When the violins played their first chords I couldn’t help but feel a sense of awe. This year’s Rotterdam Philharmonic Gala performance (Prokofiev and Debussy) was nothing short of breathtaking.
Afterwards, at the diner table the conversation turned to technology and innovation.
Being the innovation geeks that we are, me and one of my guests couldn’t help but wonder: could we ever faithfully recreate the sounds we just heard using modern digital technology – perhaps with a combination of sampling and physical modeling?
Right now the answer is a resounding NO.
The current state of digital audio and synthesis is impressive but it’s a poor substitute for the real thing. Of course computer technology and processing power are growing at a staggering rate. Perhaps in the future we could build a machine – a digital orchestra – powerful enough to generate all the intricate details and the irregularities, as well as the powerful strokes and stabs, and waves of sound that seem to lap around and overwhelm the audience at time. If we are also able to build speakers (or a headset) to accurately deliver that sonic experience perhaps one day we will be able to fool our ears.
But not our eyes. Seeing the different musicians play – and take brakes, seeing their faces and gestures as they articulate the story they are telling, seeing the conductor direct, perform and play act, and seeing the audience react is just as much of the experience as listening to the actual music itself.
If you want the experience of seeing a real symphonic orchestra: go see a real symphonic orchestra.
Should we ever try to make a perfect digital copy of existing art? Yes. I think so.
There is nothing wrong with emulation. Trying to emulate existing – or rather the previous, outdated technology – is setting an impossible benchmark that accelerates development. The first printed books – the incunables of the renaissance – were trying to copy the style of handwritten books of the previous era. Early book printers hoped to increase the chances of adaptation by conforming to existing – centuries old – standards. This accelerated innovation and creative development until printing became a mature art form in its own right. Printing enabled creative possibilities that a monk equipped with a quill and ink would never be able to produce. Not even in a life time. By now off set printing is increasingly becoming the out-dated technology which digital printers, LCD-screens and e-books are trying to emulate.
Emulation will never be reach perfection. It will however surpass the original eventually by taking new roads. Robots that cook entire meals from scratch or perform certain sexual acts will never be able to replicate the real thing (by virtue of not being real). They will however be able to do things that don’t even exist in our wildest imagination.
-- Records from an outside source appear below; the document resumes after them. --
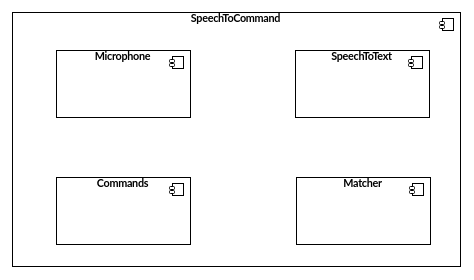
<!DOCTYPE html>
<html lang="en">
<head>
<meta charset="utf-8">
<title>SpeechToCommand component diagram</title>
<style>
:root { --ink: #000; --paper: #fff; }
* { box-sizing: border-box; margin: 0; }
html { background: var(--paper); }
body {
  width: 474px; height: 280px; overflow: hidden;
  padding: 12px 0 0 12px;
  background: var(--paper); color: var(--ink);
  font: 700 10.8px/10px Lato, "Open Sans", sans-serif;
  letter-spacing: -0.3px;
}
.component {
  position: relative;
  border: 1px solid var(--ink);
  background: var(--paper);
}
.component > h1, .component > h2 {
  height: 10px;
  padding-right: 2px;
  font: inherit;
  text-align: center;
}
.component > svg {
  position: absolute; top: 5px; right: 6px;
  width: 15px; height: 14px;
  fill: var(--paper); stroke: var(--ink);
}
.system { width: 449px; height: 255px; }
.parts {
  display: grid;
  grid-template: 68px 68px / 135px 135px;
  gap: 59px 104px;
  padding: 27px 0 0 43px;
}
.matcher { left: 1px; }
.symbols { display: block; position: absolute; top: 0; left: 0; }
</style>
</head>
<body>
<svg class="symbols" width="0" height="0" aria-hidden="true">
  <defs>
    <g id="component-icon">
      <rect x="3.5" y="0.5" width="11" height="12"/>
      <rect x="0.5" y="3.5" width="5" height="3" rx="1"/>
      <rect x="0.5" y="7.5" width="5" height="3" rx="1"/>
    </g>
  </defs>
</svg>
<main class="component system">
  <h1>SpeechToCommand</h1>
  <svg aria-hidden="true"><use href="#component-icon"/></svg>
  <div class="parts">
    <section class="component">
      <h2>Microphone</h2>
      <svg aria-hidden="true"><use href="#component-icon"/></svg>
    </section>
    <section class="component">
      <h2>SpeechToText</h2>
      <svg aria-hidden="true"><use href="#component-icon"/></svg>
    </section>
    <section class="component">
      <h2>Commands</h2>
      <svg aria-hidden="true"><use href="#component-icon"/></svg>
    </section>
    <section class="component matcher">
      <h2>Matcher</h2>
      <svg aria-hidden="true"><use href="#component-icon"/></svg>
    </section>
  </div>
</main>
</body>
</html>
Yet.
One Reply to “Beat the Real Thing?”
This blog had my colleague grinning http://twitter.com/#!/Duffes
Duffes’s dad used to do marketing at CocaCola.